Lilly Gieseke is a writer and performance poet from Cincinnati, Ohio. Gieseke began writing seriously when she entered the 7th grade. As a sophomore in high school she began to perform and share her writing with others to raise awareness about mental illness and women’s rights. She believes she can use her ability to play with words to capture her audience using humor and wit.

Growing up with three internationally adopted siblings, her work often redefines what qualifies a family. Her writing has led her to embrace her identity and she uses slam poetry as a platform to further raise awareness about issues she faces as a youth.

Gieseke also as musician, and combines words with the music she composes to communicate her message more effectively. She has written and directed a musical centered on long-lasting friendships, and worked as a librettist with other musicians. Gieseke hopes to encourage communication between those with differences so that we might work together and use collective knowledge to improve the world around us.
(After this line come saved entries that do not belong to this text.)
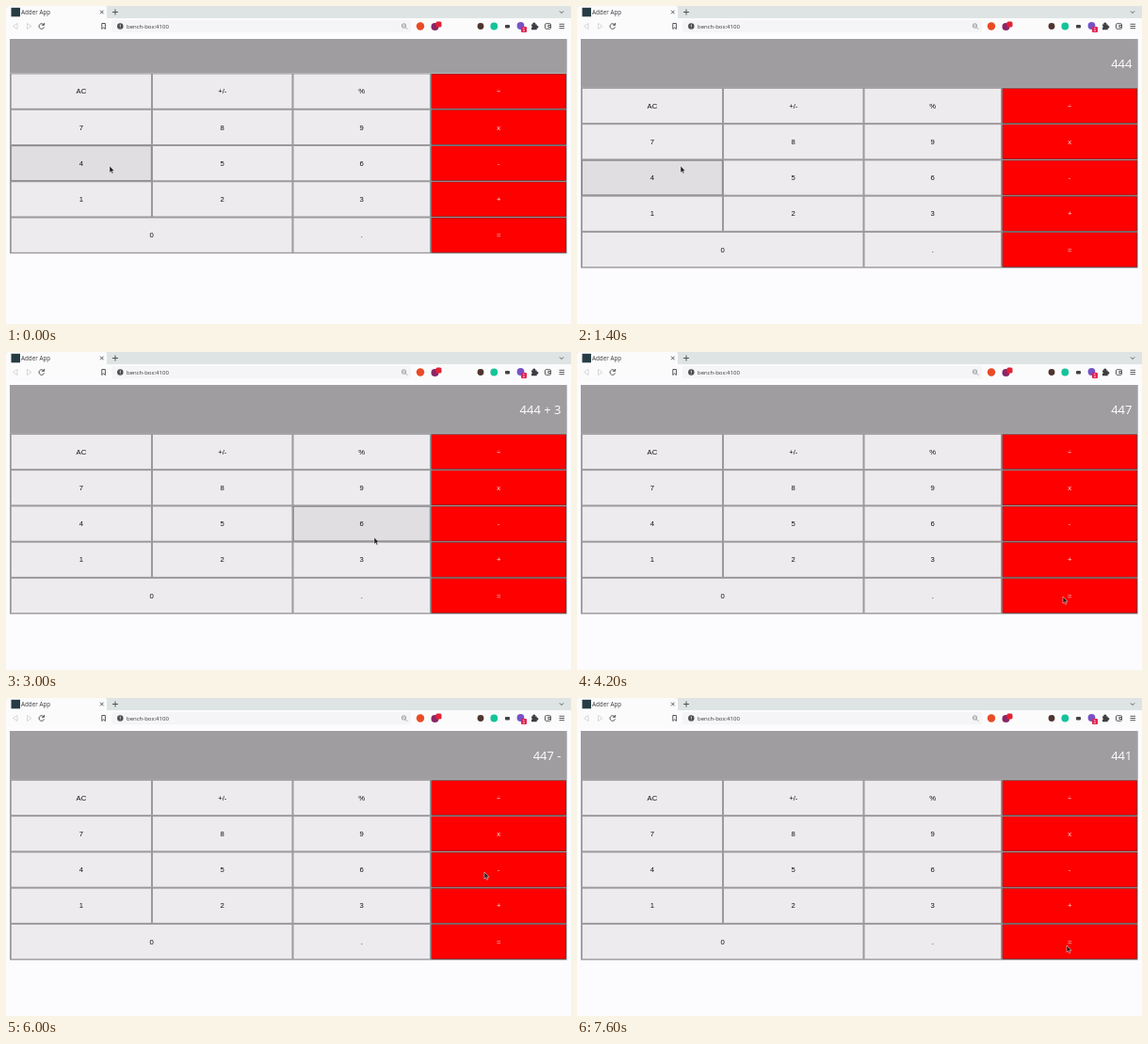
These frames come from a looping animation (600 px wide and 338 px high, 8 s). An HTML page:

```html
<!DOCTYPE html>
<html lang="en">
<head>
<meta charset="utf-8">
<title>Calculator</title>
<style>
  html, body { margin: 0; width: 100%; height: 100%; overflow: hidden; background: #fcfbfe; }
  svg { display: block; width: 100vw; height: 100vh; }
  text { font-family: "Liberation Sans", Arial, sans-serif; }
  .ui { font-family: "Open Sans", "Noto Sans", sans-serif; font-size: 6px; fill: #36373a; }
  .key { font-size: 7.7px; text-anchor: middle; fill: #111; }
  .red { fill: #ffe3df; }
  #value { font-family: "Open Sans", "Noto Sans", sans-serif; font-size: 13px; text-anchor: end; fill: #fff; }
  .line { fill: none; stroke: #46474a; stroke-width: .9; }
</style>
</head>
<body>
<svg id="stage" viewBox="0 0 600 338">
  <rect width="600" height="338" fill="#fcfbfe"/>
  <rect width="600" height="13" fill="#dee4e3"/>
  <path d="M0 13V2Q0 0 2 0H105Q107 0 107 2V13Z" fill="#fbfbfc"/>
  <rect y="13" width="600" height="17" fill="#fbfbfc"/>
  <rect x="112" y="15" width="318" height="13" rx="2" fill="#f5f5f7"/>

  <rect x="5.5" y="1.8" width="9.5" height="9.5" fill="#263b43"/>
  <text class="ui" x="16" y="8.8" style="font-size:6.3px;font-weight:500">Adder App</text>
  <path class="line" d="M100 4.7l3.6 3.6m0-3.6l-3.6 3.6M113 6.5h6m-3-3v6M588 5.5l2 2 2-2"/>

  <path d="M12 18.5v6L7.5 21.5ZM22.5 18.5v6L27 21.5Z" fill="none" stroke="#c9c9cc" stroke-width=".7"/>
  <path class="line" d="M40 19.8a2.8 2.8 0 1 0 .5 2.6M40.6 18v2.4h-2.4M101.8 18.5h3.6v6l-1.8-1.6-1.8 1.6Z"/>
  <circle cx="121.3" cy="21.5" r="3.2" fill="#4b4c50"/>
  <path d="M121.3 19.6v2.3m0 .7v.8" stroke="#fff" stroke-width=".8"/>
  <text class="ui" x="128" y="23.6">bench-box:4100</text>
  <g class="line" style="stroke:#77787b;stroke-width:.7">
    <circle cx="422.5" cy="21" r="2.2"/><path d="M424.2 22.7l2 2M421.4 21h2.2"/>
  </g>

  <circle cx="440" cy="21.5" r="4.2" fill="#e94b25"/>
  <circle cx="455.5" cy="22" r="4" fill="#8a2668"/>
  <rect x="456.5" y="16.5" width="6" height="6" rx="1.5" fill="#e22235"/>
  <circle cx="504" cy="21.5" r="3.4" fill="#4f3430"/>
  <circle cx="518.3" cy="21.5" r="3.9" fill="#15c39a"/>
  <rect x="530" y="20" width="5" height="3.4" rx="1" fill="#424347"/>
  <circle cx="546.5" cy="21" r="3.9" fill="#7652c6"/>
  <rect x="547" y="22" width="6" height="6" rx="1" fill="#e22252"/>
  <text x="550" y="27" font-size="5" text-anchor="middle" fill="#fff">1</text>
  <path d="M558 19.5h1.5a1.4 1.4 0 1 1 2.6 0h1.6v1.6a1.3 1.3 0 1 1 0 2.5v1.6h-5.7v-2a1.3 1.3 0 0 0 0-2.3Z" fill="#3d3e42"/>
  <g class="line"><rect x="572.5" y="18.7" width="6" height="5.6" rx="1"/><path d="M578.5 20.5h-2.6v2h2.6M587.5 19.3h5.5m-5.5 2.2h5.5m-5.5 2.2h5.5"/></g>

  <rect id="panel" x="4" y="35" width="591.7" fill="#9f9da0"/>
  <text id="value" x="589.5" y="66"></text>
  <g id="keys"></g>
  <path id="cursor" d="M0 0V7.2L1.6 5.8 2.7 8.3 3.9 7.8 2.8 5.3H5Z" fill="#1d1d1f" stroke="#f5f5f5" stroke-width=".5"/>
</svg>
<script>
const LOOP = 8000, ROW = 38.25, SHIFT = 15.4, TOP = 71.5;
const cols = [4.8, 155, 304.5, 451, 595.3];
const rows = ["AC,+/-,%,÷", "7,8,9,x", "4,5,6,-", "1,2,3,+", "0,,.,="];
const $ = id => document.getElementById(id);

// start ms, display, cursor x, cursor y, mouse down
const steps = [
  [0, "", 110, 170],
  [200, "", 110, 170, 1],
  [400, "4", 110, 170],
  [800, "4", 110, 170, 1],
  [1000, "44", 110, 170],
  [1200, "44", 110, 170, 1],
  [1400, "444", 110, 170],
  [1600, "444", 190, 182],
  [1800, "444", 368, 206],
  [2000, "444", 495, 220],
  [2200, "444", 512, 222, 1],
  [2400, "444 +", 508, 222],
  [2600, "444 +", 398, 218, 1],
  [2800, "444 + 3", 390, 212],
  [3000, "444 + 3", 391, 197],
  [3200, "444 + 3", 458, 222],
  [3400, "444 + 3", 508, 252],
  [3600, "444 + 3", 516, 260],
  [3800, "444 + 3", 516, 260, 1],
  [4000, "447", 516, 260],
  [5000, "447", 516, 256],
  [5200, "447", 515, 242],
  [5400, "447", 515, 203],
  [5600, "447", 515, 185],
  [5800, "447", 515, 185, 1],
  [6000, "447 -", 508, 185],
  [6200, "447 -", 420, 186],
  [6400, "447 -", 388, 186],
  [6600, "447 -", 388, 186, 1],
  [6800, "447 - 6", 390, 188],
  [7000, "447 - 6", 455, 226],
  [7200, "447 - 6", 518, 260],
  [7400, "447 - 6", 520, 263, 1],
  [7600, "441", 520, 263]
];

function add(tag, attrs, text = "") {
  const el = document.createElementNS("http://www.w3.org/2000/svg", tag);
  for (const name in attrs) el.setAttribute(name, attrs[name]);
  el.textContent = text;
  return $("keys").appendChild(el);
}

add("rect", { x: 4, y: TOP, width: 591.7, height: ROW * 5 + .4, fill: "#9b999c" });
const keys = [];
rows.forEach((line, r) => line.split(",").forEach((label, c) => {
  if (!label) return;
  const wide = label === "0", red = c === 3;
  const x = cols[c], right = cols[wide ? 2 : c + 1], y = TOP + r * ROW;
  const w = right - x;
  if (red) add("rect", { x: x + .6, y: y + .6, width: w - 1, height: ROW - 1, fill: "#593737" });
  const face = add("rect", {
    x: x + 1, y: y + 1, width: w - 2, height: ROW - 2, fill: red ? "#fe0000" : "#edebee"
  });
  const edge = add("rect", {
    x: x + .8, y: y + .8, width: w - 1.6, height: ROW - 1.6,
    fill: "none", stroke: "#858387", "stroke-width": .7, visibility: "hidden"
  });
  add("text", { class: red ? "key red" : "key", x: x + w / 2, y: y + ROW / 2 + 2.7 }, label);
  keys.push({ x, right, y, red, face, edge });
}));

function draw(now) {
  const t = now % LOOP;
  const [, value, x, y, down] = steps.findLast(step => step[0] <= t);
  const shift = value ? SHIFT : 0;
  $("value").textContent = value;
  $("panel").setAttribute("height", TOP - 35 + shift);
  $("keys").setAttribute("transform", `translate(0 ${shift})`);
  $("cursor").setAttribute("transform", `translate(${x} ${y})`);
  for (const key of keys) {
    if (key.red) continue;
    const top = key.y + shift;
    const over = x >= key.x && x < key.right && y >= top && y < top + ROW;
    key.face.setAttribute("fill", !over ? "#edebee" : down ? "#f3f4f6" : "#e0dee1");
    key.edge.setAttribute("visibility", over && !down ? "visible" : "hidden");
  }
}

function tick() {
  draw(performance.now());
  requestAnimationFrame(tick);
}
tick();
</script>
</body>
</html>
```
by Lillian Gieseke

Petroleuse-noun; a woman who uses petrol to burn down buildings, often used in reference to the Paris Commune, a failed uprising in 1871.

This word is known by few, understood by less, but I find it written in the very fabric of society.

Petroleuse-a word used to assign blame to those suffering the most.

You see, petroleuse was a word spat in the faces of women of insurrection, used to put them down but claim their protection.

I see the word petroleuse written in every flirt, prude, asking for it, rude.

I see it written throughout social media, in posts and tweets and unwanted messages.

Petroleuse-a word used to distract the public from the real need for change with violence and petty insults.

The external becomes more important than the internal.

It does not matter how smart I am if I have long hair and wear pretty clothes.

It does not matter how logical the argument, if I raise my voice above a whisper in the halls, it is the fault of my hormones.

It does not matter who I am, I will be judged on how I look before I am judged on how I act.

Petroleuse-I wish we left this word in 1871 with the ashes of a failed revolt, but it has followed us forward in time.

Through Wollstonecraft’s writing, through the force feeding of Sylvia Pankhurst, through the cult of domesticity like domesticated dogs.

Petroleuse-I am no longer human, I am birthed in flame and fueled by rage.

Like a phoenix I have risen from the ashes of the witch trials.

Singing the song of all women silenced before me.

Shouting the words of every author forced to publish under a male name because of her gender.

Petroleuse-in some twist of fate I find myself wanting to claim this legacy before anyone can give it to me.

All but lost in hours working in the darkness.

For sometimes, you need a dim situation to see the first spark.